*PROBLEM DETAILS*
Among the lines of the records below, copy those that hold the word "live".

*SOURCE MATERIAL*
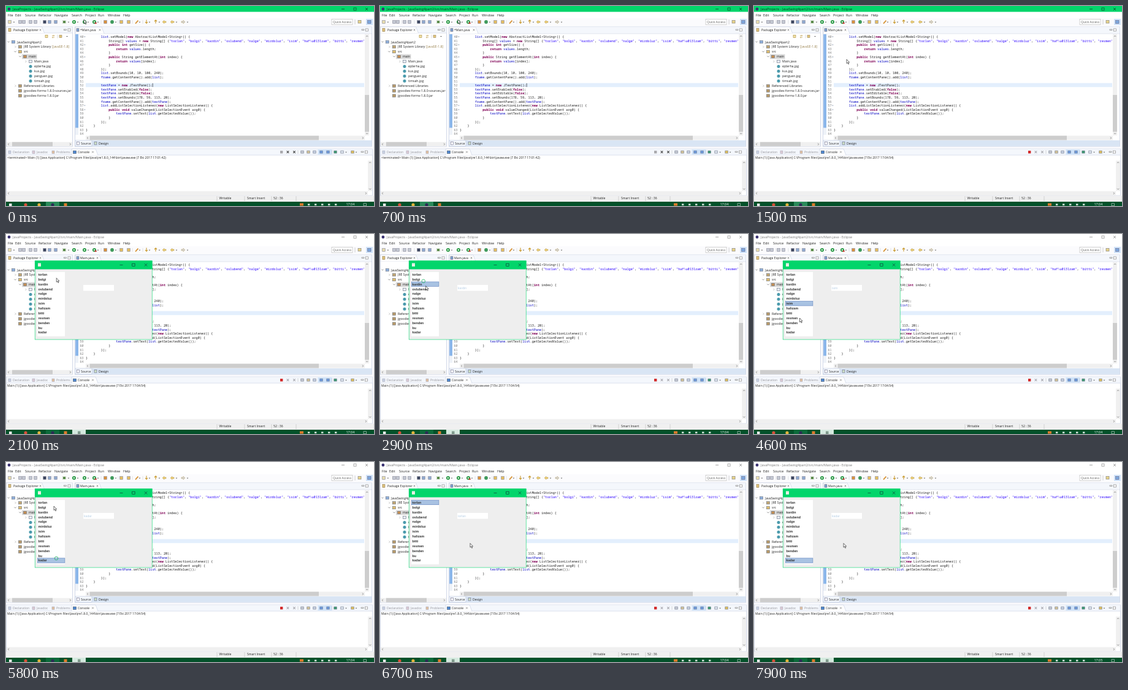
Animation, 600 px wide and 326 px high, one loop 8 s. Source, as an HTML page:

```html
<!DOCTYPE html>
<html lang="tr">
<head>
<meta charset="utf-8">
<title>List selection demo</title>
<style>
html, body { margin: 0; height: 100%; overflow: hidden; background: #fff; }
svg { display: block; width: 100vw; height: 100vh; font-family: "Open Sans", "Noto Sans", sans-serif; }
.code { font-family: "Noto Sans Mono", "DejaVu Sans Mono", monospace; }
.list { font-family: "Liberation Sans", sans-serif; }
</style>
</head>
<body>
<svg viewBox="0 0 600 326">
  <clipPath id="editor"><rect x="113" y="46" width="471" height="165"/></clipPath>
  <clipPath id="tree"><rect x="1" y="45" width="106" height="175"/></clipPath>
  <g id="still"></g>
  <g id="live"></g>
</svg>
<script>
const $ = id => document.getElementById(id);
const esc = s => s.replace(/[<>&]/g, c => `&#${c.charCodeAt(0)};`);
const rect = (x, y, w, h, fill, more = '') =>
  `<rect x="${x}" y="${y}" width="${w}" height="${h}" fill="${fill}" ${more}/>`;
const box = (x, y, w, h, fill, stroke) =>
  rect(x, y, w, h, fill, `stroke="${stroke}" stroke-width=".6"`);
const path = (d, stroke, fill = 'none', width = .7) =>
  `<path d="${d}" stroke="${stroke}" fill="${fill}" stroke-width="${width}"/>`;
const dot = (x, y, r, fill) => `<circle cx="${x}" cy="${y}" r="${r}" fill="${fill}"/>`;
const text = (x, y, s, size = 5.2, fill = '#222', more = '') =>
  `<text x="${x}" y="${y}" font-size="${size}" fill="${fill}" ${more}>${esc(s)}</text>`;
const cross = (x, y, r, color, width) =>
  path(`M${x - r} ${y - r}l${2 * r} ${2 * r}m0 ${-2 * r}l${-2 * r} ${2 * r}`, color, 'none', width);
const down = (x, y) => path(`M${x - 1.3} ${y - .6}h2.6l-1.3 1.5z`, 'none', '#555');
const minMax = (x, y) => box(x - 2, y - 1, 4, 1.3, '#fff', '#777') + box(x + 4.5, y - 2, 4, 4, '#fff', '#777');
const arrow = (x, dir, fill) =>
  path(`M${x + 3 * dir} 26l${-3 * dir}-2.6v1.5h${-3 * dir}v2.2h${3 * dir}v1.5z`, '#a0843c', fill, .4);
const scrollX = (x, y, w, from = 0, to = 0) => rect(x, y, w, 7, '#f0f0f0') + rect(from, y, to - from, 7, '#cdcdcd')
  + path(`M${x + 4} ${y + 2}l-1.6 1.6l1.6 1.6M${x + w - 4} ${y + 2}l1.6 1.6l-1.6 1.6`, '#666');
const scrollY = (x, y, h, from = 0, to = 0) => rect(x, y, 7, h, '#f0f0f0') + rect(x, from, 7, to - from, '#cdcdcd')
  + path(`M${x + 2} ${y + 4}l1.6-1.6l1.6 1.6M${x + 2} ${y + h - 4}l1.6 1.6l1.6-1.6`, '#666');

const GREEN = '#02d56b', LINE = '#b9c3da', PANE = '#fbfbfd';
const items = ['torlan', 'bolgi', 'kardin', 'oslubend', 'nalge', 'mirdoluz', 'isim',
  'hafızam', 'bitti', 'resmen', 'benden', 'bu', 'kadar'];
const LIST_TOP = 62, ROW = 7.88;
const rowY = i => LIST_TOP + i * ROW;

// Each line starts with its indent depth.
const code = `2list.setModel(new AbstractListModel<String>() {
3String[] values = new String[] {${items.slice(0, 10).map(s => `"${s.replace('ı', '\\u0131')}"`).join(', ')},
3public int getSize() {
4return values.length;
3}
3public String getElementAt(int index) {
4return values[index];
3}
2});
2list.setBounds(10, 10, 100, 240);
2frame.getContentPane().add(list);
0
2textPane = new JTextPane();
2textPane.setEnabled(false);
2textPane.setEditable(false);
2textPane.setBounds(178, 59, 113, 20);
2frame.getContentPane().add(textPane);
2list.addListSelectionListener(new ListSelectionListener() {
3public void valueChanged(ListSelectionEvent arg0) {
4textPane.setText(list.getSelectedValue());
3}
2});
1}
0}
0`.split('\n');

const span = (s, fill, weight = 400) => `<tspan fill="${fill}" font-weight="${weight}">${s}</tspan>`;
const paint = s => s
  .replace(/"[^"]*"?|\b(?:(new|public|void|int|return|false)|list|textPane|frame|values)\b|[<>&]/g, (m, keyword) =>
    keyword ? span(m, '#7f0055', 600)
    : m[0] === '"' ? span(m, '#2a00ff')
    : m.length > 1 ? span(m, '#0000c0') : esc(m));

function header() {
  let s = rect(0, 0, 600, 326, PANE) + rect(0, 9.5, 600, 10.5, '#fff');
  [['File', 3], ['Edit', 15], ['Source', 31], ['Refactor', 53], ['Navigate', 79], ['Search', 107],
   ['Project', 129], ['Run', 150], ['Window', 166], ['Help', 191]]
    .forEach(([name, x]) => s += text(x, 16.6, name, 5.4));
  const tools = { '#e6dcae': [6], '#c3c8d2': [23, 29, 40, 48], '#3c4660': [63], '#8fa9cf': [71, 81], '#d9913c': [162],
    '#e3bd62': [188, 200] };
  for (const c in tools) tools[c].forEach(x => s += box(x - 2.3, 23.6, 4.6, 4.8, c, '#889'));
  s += dot(95, 26, 2.2, '#5b8a4a') + path('M92 24l6 4m0-4l-6 4', '#5b8a4a');
  [111, 128, 144].forEach(x => s += dot(x, 26, 3, '#2a9a46') + path(`M${x - 1} 24.4l2.6 1.6l-2.6 1.6z`, 'none', '#fff'));
  s += rect(144.8, 26.8, 2.8, 2.2, '#c33') + dot(173, 26, 2.9, '#3f9a5c');
  s += path('M211 28.6l4.5-5', '#d8963a', 'none', 1.8) + path('M229 22.6v5.6l-2-2m2 2l2-2M244 28.6V23l-2 2m2-2l2 2', '#c99a2e', 'none', 1.1);
  s += arrow(258, -1, '#f0cf6c') + arrow(271, -1, '#f0cf6c') + arrow(289, 1, '#d8d8d8');
  [13, 102, 117, 134, 150, 179, 218, 234, 250, 278, 296].forEach(x => s += down(x, 26.4));
  [35, 56, 76, 155, 183, 206, 223].forEach(x => s += path(`M${x} 23v6`, '#c4c8d0', 'none', .5));
  s += box(531, 21.3, 34, 9, '#fff', '#b5b5b5') + text(533, 27.6, 'Quick Access', 5, '#666');
  s += path('M569 22v8', '#bbb') + box(574, 23.5, 5, 4.5, '#e8d48a', '#777');
  return s + rect(587, 21, 11, 10, '#cfe3fa') + box(589.5, 23.5, 5.5, 5, '#7da7dd', '#668');
}

function explorer() {
  let s = box(.5, 34, 108, 195, '#fff', LINE) + rect(.8, 34.3, 107.4, 9.4, '#f4f7fc');
  s += path('M.5 44h108', LINE, 'none', .5) + path('M.5 44V34h58l4 10', LINE, '#fff', .5);
  s += box(4, 36.5, 4, 5, '#e0c27a', '#8a7a55') + text(12, 41, 'Package Explorer', 5.1);
  s += cross(56, 39, 1.4, '#777') + minMax(96.5, 39);
  s += box(64, 47.5, 4, 4, '#f1e2a8', '#a98a3a') + path('M75 48.5h4l-1.5-1.3M79 51h-4l1.5 1.2', '#b8933a');
  s += path('M84 46.5v6', '#ccc') + box(87, 47.5, 4, 4, '#e3c67a', '#986') + down(99.5, 49.5);
  const rows = [['JavaSwing4part2', 18, 'v'], ['JRE System Library ', 29, '>'], ['src', 29, 'v'], ['main', 37, 'v'],
    ['Main.java', 46, '>'], ['ejderha.jpg', 46], ['kus.jpg', 46], ['penguen.jpg', 46], ['timsah.jpg', 46],
    ['Referenced Libraries', 29, '>'], ['jgoodies-forms-1.8.0-sources.jar', 29], ['jgoodies-forms-1.8.0.jar', 29]];
  const tints = ['#8fb0dd', '#c3a873', '#dfbd6f', '#c58f52', '#e8eef8'];
  s += rect(26, 78.6, 24.5, 7.8, '#d9d9d9') + '<g clip-path="url(#tree)">';
  rows.forEach(([name, x, mark], i) => {
    const y = 58.6 + i * 7.96, m = x - 13.5;
    if (mark === 'v') s += path(`M${m - 2} ${y - 1}l1.6 1.6l1.6-1.6`, '#555', 'none', .6);
    if (mark === '>') s += path(`M${m - 1} ${y - 1.6}l1.6 1.6l-1.6 1.6`, '#999', 'none', .6);
    s += name.endsWith('.jpg') ? dot(x - 6, y, 2.5, '#4a9aac') : box(x - 8.5, y - 2.2, 5, 4.4, tints[i] || '#b99b6a', '#6c7480');
    const label = text(x, y + 1.9, name);
    s += i === 1 ? label.replace('</text>', span(' [JavaSE-1.8]', '#957d47') + '</text>') : label;
  });
  return s + '</g>' + scrollX(1, 221.7, 107, 10, 76);
}

function editor() {
  let s = box(112.5, 34, 484, 195, '#fff', LINE) + rect(112.8, 34.3, 483.4, 10, '#f4f7fc');
  s += path('M112.5 45h484', LINE, 'none', .5) + minMax(582, 39);
  s += rect(113, 46, 5, 164, '#eef2f8') + rect(113.2, 46, 4.8, 152.5, '#8ab6ea');
  s += rect(130, 125.6, 454, 6.6, '#e3effd') + '<g class="code" clip-path="url(#editor)">';
  code.forEach((line, i) => {
    const y = 51.9 + i * 6.6;
    s += text(126.6, y, `${40 + i}`, 5, '#7c7c7c', 'text-anchor="end"');
    s += `<text x="${130 + line[0] * 12.4}" y="${y}" font-size="5.16" fill="#1c1c1c">${paint(line.slice(1))}</text>`;
  });
  [0, 2, 5, 17, 18].forEach(i => s += dot(128.4, 50 + i * 6.6, .9, '#a9b4c4'));
  s += '</g>' + scrollY(585, 46, 165, 145, 205) + scrollX(130, 211.5, 455, 136.5, 510);
  s += rect(112.8, 219, 483.4, 9.7, '#d9e5f4') + box(113, 219, 27, 9.5, '#f4f8fd', LINE);
  s += box(115.5, 221.5, 4, 4.5, '#fff', '#668') + text(122, 226, 'Source', 5.1);
  return s + box(144, 221.5, 4, 4.5, '#cfe3c8', '#668') + text(151, 226, 'Design', 5.1);
}

function consolePane() {
  let s = box(.5, 233, 597, 76, '#fff', LINE) + rect(.8, 233.3, 596.4, 9.4, '#f4f7fc');
  s += path('M.5 243h597', LINE, 'none', .5) + path('M107 243v-10h39l4 10', LINE, '#fff', .5);
  [['Declaration', 11, '#c9d3e4'], ['Javadoc', 50, '#dccbd4'], ['Problems', 82, '#dfbfa0']].forEach(([name, x, c]) =>
    s += box(x - 7, 236, 4, 4.4, c, '#aab') + text(x, 240, name, 5.1, '#96969c'));
  s += box(109.5, 236, 5, 4.4, '#4f86cf', '#456') + text(117, 240, 'Console', 5.1) + cross(141.5, 238, 1.4, '#777');
  s += rect(508.5, 233.8, 23, 8.4, '#cfe3fa');
  [[483, '#c9ccd6'], [493, '#d8c69a'], [503, '#c9d3e4'], [514, '#6d9be0'], [525, '#6d9be0'], [537, '#3f9b72'],
   [548, '#dfe6f0'], [565, '#e3c25e']].forEach(([x, c]) => s += box(x - 2.2, 236, 4.4, 4, c, '#6a7488'));
  s += down(554.5, 238.4) + down(571, 238.4) + minMax(581, 238);
  s += path('M476 235v6M531.5 235v6', '#ccc');
  return s + scrollX(1, 301.7, 589, 0, 0) + scrollY(590, 252, 49.5);
}

function footer() {
  let s = rect(0, 309.5, 600, 10, '#f0f0f0');
  [344, 389, 433, 473].forEach(x => s += path(`M${x} 310v8`, '#bdbdbd', 'none', .6));
  s += text(347.5, 315, 'Writable', 5.1) + text(393, 315, 'Smart Insert', 5.1) + text(436, 315, '52 : 36', 5.1);
  s += rect(0, 319, 600, 7, '#03512a');
  s += rect(5, 322, 4.5, 4, '#eee') + dot(32, 324, 2.6, '#d9503a') + dot(54, 324, 2.6, '#e3b43c');
  s += rect(94.5, 321.5, 5, 4.5, '#e07a2c') + rect(479, 321.5, 6, 4, '#e07a2c');
  [492, 503, 514, 525, 536].forEach(x => s += rect(x, 322.4, 3.4, 2.6, '#cfe0d6'));
  return s + box(583, 321.8, 4.4, 4, 'none', '#ddd');
}

const RUN = 1000, OPEN = 1700, KEY = 6900, REPEAT = 7400, NEXT_MINUTE = 7000;

// Mouse clicks as time, x, y: the first rows at a steady pace, then a few jumps
const clicks = [...Array(7).keys()].map(i => [2230 + i * 330, 70 + i * .8 + (i > 1) * 3, 69 + i * 7.8]);
clicks.push([4700, 74.5, 138], [5050, 77, 147], [5550, 82, 157], [6000, 74, 66]);

const stops = [[0, 127, 22], [900, 127, 22], [1450, 151, 87], [1700, 151, 87], ...clicks, [4350, 75, 116],
  [4600, 74.5, 137], [5600, 82, 157], [5800, 78, 72], [6150, 74, 66], [6600, 147, 132.5], [8000, 146, 132.5]]
  .sort((a, b) => a[0] - b[0]);

function pointer(t) {
  const i = stops.findIndex(s => s[0] > t), [t0, x0, y0] = stops[i - 1], [t1, x1, y1] = stops[i];
  const u = (t - t0) / (t1 - t0), k = u * u * (3 - 2 * u);
  return [x0 + (x1 - x0) * k, y0 + (y1 - y0) * k];
}

// The arrow key takes over after the last click: one press, then key repeat.
function selected(t) {
  if (t >= REPEAT) return Math.min(12, 2 + Math.floor((t - REPEAT) / 33));
  if (t >= KEY) return 1;
  const past = clicks.filter(c => c[0] <= t).pop();
  return past ? Math.floor((past[2] - LIST_TOP) / ROW) : -1;
}

function titleBar(active) {
  const ink = active ? '#06331c' : '#777';
  return rect(0, 0, 600, 9.5, active ? GREEN : '#fff') + dot(5, 5, 2.4, '#3b3372')
    + text(11, 7, 'JavaProjects - JavaSwing4part2/src/main/Main.java - Eclipse', 5.45, ink)
    + path('M547 5h5', ink) + box(567, 3, 4, 4, 'none', ink) + cross(588, 5, 2, ink);
}

function appWindow(t) {
  const sel = selected(t);
  let s = box(47.2, 43.8, 191, 128.2, '#eeeeee', GREEN) + rect(47, 43.5, 191.4, 14, GREEN);
  s += rect(52, 47.5, 5, 5.5, '#e9efe6') + path('M185.5 50.5h5', '#123', 'none', .6);
  s += box(205.7, 48.2, 4.4, 4.4, 'none', '#123') + cross(228, 50.4, 2.2, '#123', .6);
  s += rect(51, 61.8, 45, 105, '#fff') + rect(126, 83, 50, 9.6, '#fff') + '<g class="list">';
  if (sel >= 0) {
    s += box(51.3, rowY(sel) + .2, 44.6, 7.5, '#a8c2e2', '#6382bf');
    s += text(127, 90, items[sel], 5.2, '#b8cfe5');
  }
  items.forEach((name, i) => s += text(52.5, rowY(i) + 5.9, name, 5.3, '#303030', 'font-weight="bold"'));
  return s + '</g>';
}

function live(t) {
  const running = t >= RUN, open = t >= OPEN, tab = running ? 143 : 147;
  let s = titleBar(!open);
  s += path(`M113 45V34.3h${tab - 104}l4 10.7`, LINE, '#fff', .5) + box(115, 36.7, 4, 4.6, '#7ea0cf', '#667');
  s += text(121, 41, (running ? '' : '*') + 'Main.java', 5.1) + cross(tab + 6, 39, 1.4, '#777');
  s += text(2, 249.4, (running ? '' : '<terminated> ') + 'Main (1) [Java Application] C:\\Program Files\\Java\\jre1.8.0_144\\bin\\javaw.exe (7 Eki 2017 '
    + (running ? '17:04:54)' : '17:01:42)'), 5.06);
  s += rect(447, 235.9, 4.4, 4.4, running ? '#d22a2a' : '#a9a9ad');
  [459.5, 470].forEach(x => s += cross(x, 238, 1.8, running ? '#a9a9b0' : '#444', 1.1));
  if (!running) s += rect(238.8, 126, .6, 6, '#000');
  s += rect(65, 319, 22, 7, open ? '#0c6a3a' : '#2b8a5a') + dot(76, 324, 2.6, '#2c2a55');
  s += text(554.5, 324.9, t < NEXT_MINUTE ? '17:04' : '17:05', 5.4, '#fff');
  if (open) s += rect(108, 319, 22, 7, '#d5eadf') + rect(117, 321.5, 4.5, 4.5, '#7f9a8c') + appWindow(t);
  const click = clicks.find(c => t >= c[0] && t < c[0] + 350);
  if (click) s += `<circle cx="${click[1]}" cy="${click[2]}" r="2.8" fill="none" stroke="#25b565" stroke-width=".8"/>`;
  const [x, y] = pointer(t);
  return s + path(`M${x} ${y}v6.6l1.5-1.4l1.2 2.6l1.1-.5l-1.2-2.5h2z`, '#111', '#fff', .6);
}

$('still').innerHTML = header() + explorer() + editor() + consolePane() + footer();
let last = -1;
function tick() {
  const t = Math.floor(performance.now() % 8000 / 100) * 100;
  if (t !== last) $('live').innerHTML = live(last = t);
  requestAnimationFrame(tick);
}
tick();
</script>
</body>
</html>
```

*RESPONSE AREA*
  <g id="live"></g>
function live(t) {
  if (t !== last) $('live').innerHTML = live(last = t);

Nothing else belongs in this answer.